Legislators at AFL House are being called on to amend the pre-season programs of competing clubs in an effort to help curb the rise of recorded concussion cases.

Such requests, put forth by concussion crusader and pioneering player manager Peter Jess, come in the wake of a 15 per cent spike in cases between the commencement of the 2021  and the cessation of the 2022 AFL seasons.

According to research reported by News Corp, from New Year's Day until the close of the most recent season in September, 121 separate concussions were recorded - up from 103 in 2021.

While the lion's share was recorded during the rough and tumble of the regular season, a number were also chalked up during pre-season contact drills gone wrong.

Although mandatory 12-day waiting periods following recorded cases have played a role in allowing afflicted players to recover rather than be rushed back, Jess stressed that a chance to dial back pre-season collision courses would add further aid.

“The fundamental question is do we accept we want a dangerous game that accepts 120 brain traumas a year?" Jess said in conversation with The Herald Sun.

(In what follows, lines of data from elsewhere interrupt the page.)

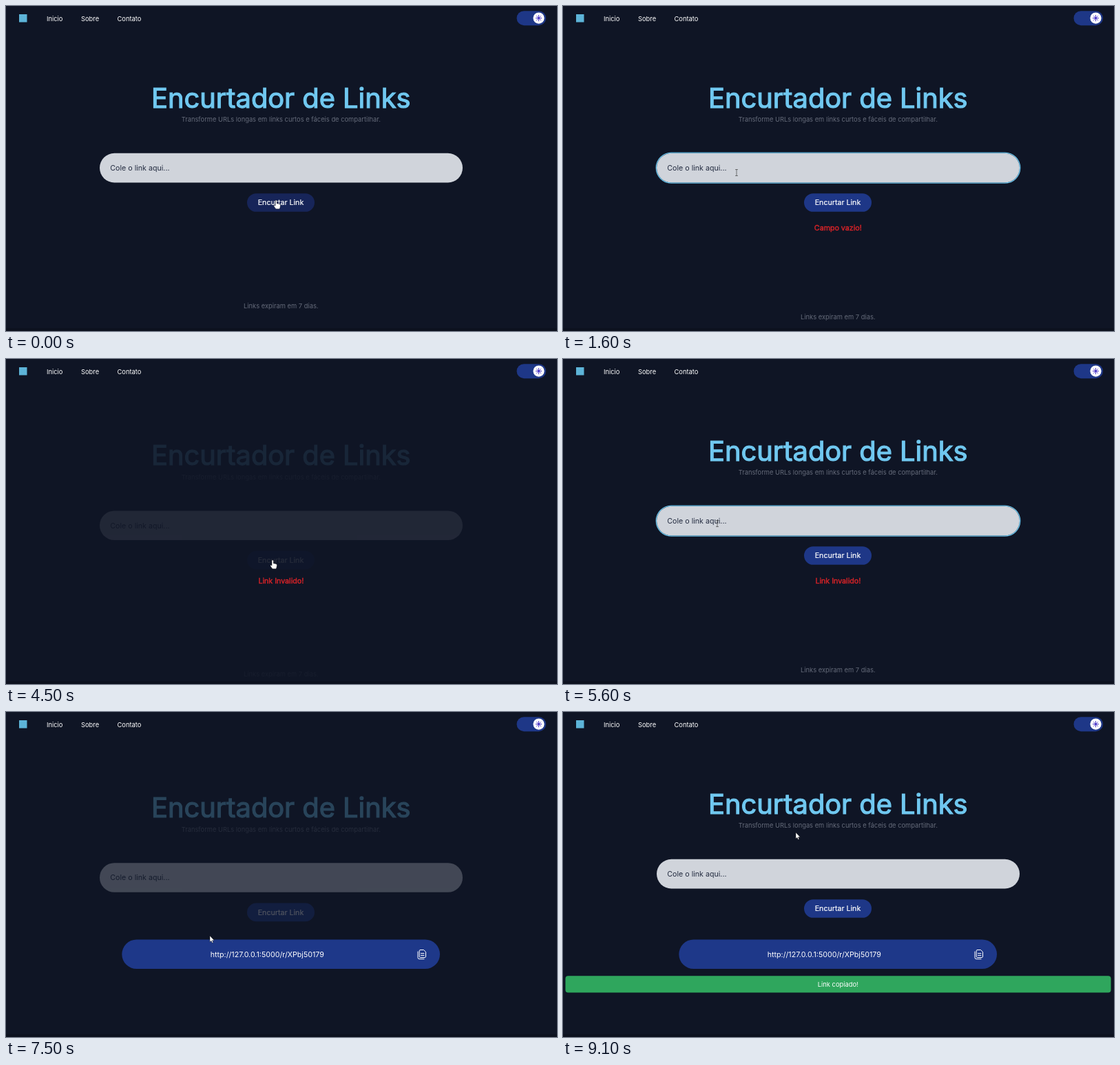
An HTML page that plays this animation: 800x472 px, repeating every 9200 ms.

```html
<!DOCTYPE html>
<html lang="pt">
<head>
<meta charset="utf-8">
<title>Encurtador de Links</title>
<style>
html, body { margin: 0; width: 100%; height: 100%; overflow: hidden; background: #0f1525; }
svg { display: block; width: 100vw; height: 100vh; }
text { font-family: Inter, sans-serif; font-size: 9.33px; font-optical-sizing: none; fill: #fff; white-space: pre; }
.mid { text-anchor: middle; }
.body { font-size: 10.67px; }
.muted { fill: #656b7a; }
.title { font-size: 39.8px; fill: #70c8f0; stroke: #70c8f0; stroke-width: 1.2px; }
.error { font-size: 10.67px; fill: #d62328; stroke: #d62328; stroke-width: .42px; }
.pop text { font-family: "Open Sans", sans-serif; font-size: 8.8px; }
.line { fill: none; stroke-linecap: round; stroke-linejoin: round; }
</style>
</head>
<body>
<svg viewBox="0 0 800 472">
  <defs>
    <filter id="shade" x="-20%" y="-50%" width="140%" height="250%">
      <feDropShadow dx="0" dy="4" stdDeviation="4" flood-opacity=".3"/>
    </filter>
  </defs>
  <rect width="800" height="472" fill="#0f1525"/>
  <rect y="468" width="800" height="4" fill="#0c111e"/>

  <rect x="19" y="12" width="11.5" height="11.5" fill="#5db4d8"/>
  <text x="59" y="21.5">Inicio</text>
  <text x="109" y="21.5">Sobre</text>
  <text x="161.5" y="21.5">Contato</text>
  <rect x="741.5" y="7.2" width="42.5" height="21" rx="10.5" fill="#1e3787"/>
  <circle cx="773.5" cy="17.6" r="8.1" fill="#fff"/>
  <path class="line" stroke="#4a36c8" stroke-width="1" d="M773.5 13.4v8.4M769.3 17.6h8.4M770.5 14.6l6 6M776.5 14.6l-6 6"/>

  <g id="page">
    <text class="title mid" x="399.3" y="147.5">Encurtador de Links</text>
    <text class="muted mid" x="399.3" y="168.4">Transforme URLs longas em links curtos e fáceis de compartilhar.</text>
    <rect x="136" y="213.8" width="527" height="42.6" rx="21.3" fill="#d0d4db"/>
    <rect id="ring" class="line" x="135.3" y="213.1" width="528.4" height="44" rx="22" stroke="#69c2ea" stroke-width="1.35"/>
    <text id="field" class="body" x="151.3" y="239"></text>
    <path id="caret" class="line" stroke="#111" stroke-width=".8" d="M0 229v12.5"/>
    <rect id="button" x="350" y="272.2" width="98" height="26.6" rx="13.3"/>
    <text class="body mid" x="399" y="289.3" stroke="#fff" stroke-width=".2">Encurtar Link</text>
    <text id="footer" class="muted mid" x="399.3">Links expiram em 7 dias.</text>
  </g>

  <text id="error" class="error mid" x="399.3" y="326.3"></text>

  <g id="result">
    <rect x="168.3" y="330.5" width="461.7" height="42.6" rx="21.3" fill="#1e3889"/>
    <text class="body mid" x="379.3" y="355.6">http://127.0.0.1:5000/r/XPbj50179</text>
    <path class="line" stroke="#fff" stroke-width="1" d="M601.5 345.5h5l3 3v6.7q0 1.3-1.3 1.3h-6.7q-1.3 0-1.3-1.3v-8.4q0-1.3 1.3-1.3M598 348v8.7q0 2 2 2h7M602.5 350.6h4.5M602.5 353.4h4.5"/>
  </g>

  <g id="toast">
    <rect x="3.5" y="383.2" width="792" height="24.3" rx="4" fill="#2fa65d"/>
    <text class="mid" x="399.3" y="398.9">Link copiado!</text>
  </g>

  <g id="pop" class="pop">
    <rect id="popBox" y="204.5" height="23.3" rx="4.5" fill="#2b2b2e" filter="url(#shade)"/>
    <text y="220.4" x="14"></text><text y="220.4" x="50"></text><text y="220.4"></text>
  </g>

  <g id="cursor">
    <path id="arrow" d="M0 0V9L2 7.2 3.4 10.3 4.8 9.7 3.5 6.7H6.3Z" fill="#fff" stroke="#111" stroke-width=".4"/>
    <path id="hand" d="M0 1a1.1 1.1 0 0 1 2.2 0V4.8l3.7.8q1.6.4 1.5 2l-.5 3.2q-.3 1.6-1.2 2H1.6Q.4 12.4-.5 11L-2.1 8.5q-.2-1.4.9-1.3L0 8.2Z" fill="#fff" stroke="#111" stroke-width=".4"/>
    <path id="beam" class="line" stroke="#444" stroke-width=".7" d="M-1.5-4.5h3M0-4.5v9M-1.5 4.5h3"/>
  </g>
</svg>
<script>
const LOOP = 9200, STEP = 100, RISE = 7.3;
const $ = id => document.getElementById(id);
const show = (id, on) => $(id).setAttribute('visibility', on ? 'visible' : 'hidden');
const within = (t, a, b) => t >= a && t < b;

// page reloads: moment of reload, start of the one-second fade
const reloads = [[400, 490], [4400, 4400], [7200, 7315]];
const path = [
  [0, 391, 282], [400, 391, 282], [800, 298, 290], [1400, 252, 242],
  [3600, 252, 242], [4200, 386, 292], [4700, 386, 292], [5400, 224, 239],
  [6300, 224, 239], [6900, 390, 288], [7200, 390, 288], [7500, 296, 325],
  [7700, 296, 325], [8400, 602, 350], [8600, 602, 350], [9100, 338, 175]
];
const typing = [[2400, 'l'], [2600, 'li'], [2700, 'lin'], [2900, 'link'], [4400, ''],
  [6300, 'https://example.com/artigos/guia-completo'], [7200, '']];

// the CSS "ease" curve
function ease(x) {
  if (x <= 0) return 0;
  if (x >= 1) return 1;
  const bez = (u, a, b) => 3 * a * u * (1 - u) ** 2 + 3 * b * u * u * (1 - u) + u ** 3;
  let lo = 0, hi = 1;
  for (let i = 0; i < 24; i++) {
    const m = (lo + hi) / 2;
    if (bez(m, .25, .25) < x) lo = m; else hi = m;
  }
  return bez(lo, .1, 1);
}

function pointer(t) {
  const i = path.findIndex(p => p[0] > t);
  if (i < 0) return path[path.length - 1].slice(1);
  const [t0, x0, y0] = path[i - 1], [t1, x1, y1] = path[i];
  let k = (t - t0) / (t1 - t0);
  k = k * k * (3 - 2 * k);
  return [x0 + (x1 - x0) * k, y0 + (y1 - y0) * k];
}

function popup(t, caretX) {
  const on = within(t, 2400, 3500);
  show('pop', on);
  if (!on) return;
  const full = t >= 2900;
  const words = full ? ['links', 'linkagem-catalogo', 'linka'] : ['links', 'linha', 'linka'];
  const labels = $('pop').querySelectorAll('text');
  words.forEach((w, i) => labels[i].textContent = w);
  labels[2].setAttribute('x', full ? 141 : 86);
  $('popBox').setAttribute('width', full ? 168.5 : 140);
  $('pop').setAttribute('transform', `translate(${caretX - 1.7} 0)`);
}

function draw(t) {
  const last = reloads.filter(r => t >= r[0]).pop();
  const alpha = last ? ease((t - last[1]) / 1000) : 1;
  const dy = RISE * (1 - alpha);
  $('page').setAttribute('opacity', alpha);
  $('page').setAttribute('transform', `translate(0 ${dy})`);

  const focus = within(t, 1600, 4400) || within(t, 5500, 7200);
  show('ring', focus);

  const typed = (typing.filter(s => t >= s[0]).pop() || [0, ''])[1];
  const field = $('field');
  field.textContent = typed || 'Cole o link aqui...';
  field.style.fill = typed ? '#0c0f18' : '#242c40';
  const caretX = 151.8 + (typed ? field.getComputedTextLength() : 0);
  $('caret').setAttribute('transform', `translate(${caretX} 0)`);
  show('caret', focus && typed);
  popup(t, caretX);

  $('footer').setAttribute('y', t < 400 ? 438.6 : 454.6);
  show('footer', t < 7200);
  $('error').textContent = within(t, 400, 4400) ? 'Campo vazio!' : within(t, 4400, 7200) ? 'Link Invalido!' : '';
  show('result', t >= 7200);

  const pop = ease((t - 8600) / 300);
  $('toast').setAttribute('opacity', pop);
  $('toast').setAttribute('transform', `translate(0 ${3 * (1 - pop)})`);

  const [x, y] = pointer(t);
  const over = (l, top, r, b) => within(x, l, r) && within(y, top, b);
  const onButton = over(350, 272 + dy, 448, 298.6 + dy);
  const onField = over(136, 213.6 + dy, 663, 256.2 + dy);
  const onCopy = t >= 7200 && over(595, 343, 612, 361);
  $('button').setAttribute('fill', onButton ? '#172559' : '#1e3787');
  show('hand', onButton || onCopy);
  show('beam', onField);
  show('arrow', !onButton && !onCopy && !onField);
  $('cursor').setAttribute('transform', `translate(${x} ${y})`);
}

const start = performance.now();
function tick() {
  const t = (performance.now() - start) % LOOP;
  draw(Math.floor(t / STEP) * STEP);
  requestAnimationFrame(tick);
}
tick();
</script>
</body>
</html>
```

“The last three years we have seen a steady increase from 96 to 102 to 121.

“The doctors have the same diagnostic techniques so there are more concussions.

“We have to eliminate full-tackle training drills because we know repeated collisions cause issues. It's not just repeated head knocks, it is repeated collisions.

“You don't need to get hit in the head to have brain damage, it's the transfer of energy. When you have a stop-start motion your brain keeps moving forward.

“We need a clear target for the number of concussions and then we need to find ways to reduce it. Rather than only focusing on treatment, we need to focus on prevention and mitigation and we aren't doing enough”.

Throughout the course of the 2022 season, 11 AFL-listed players recorded multiple concussions, with Bulldog Anthony Scott ruled out on three separate occasions.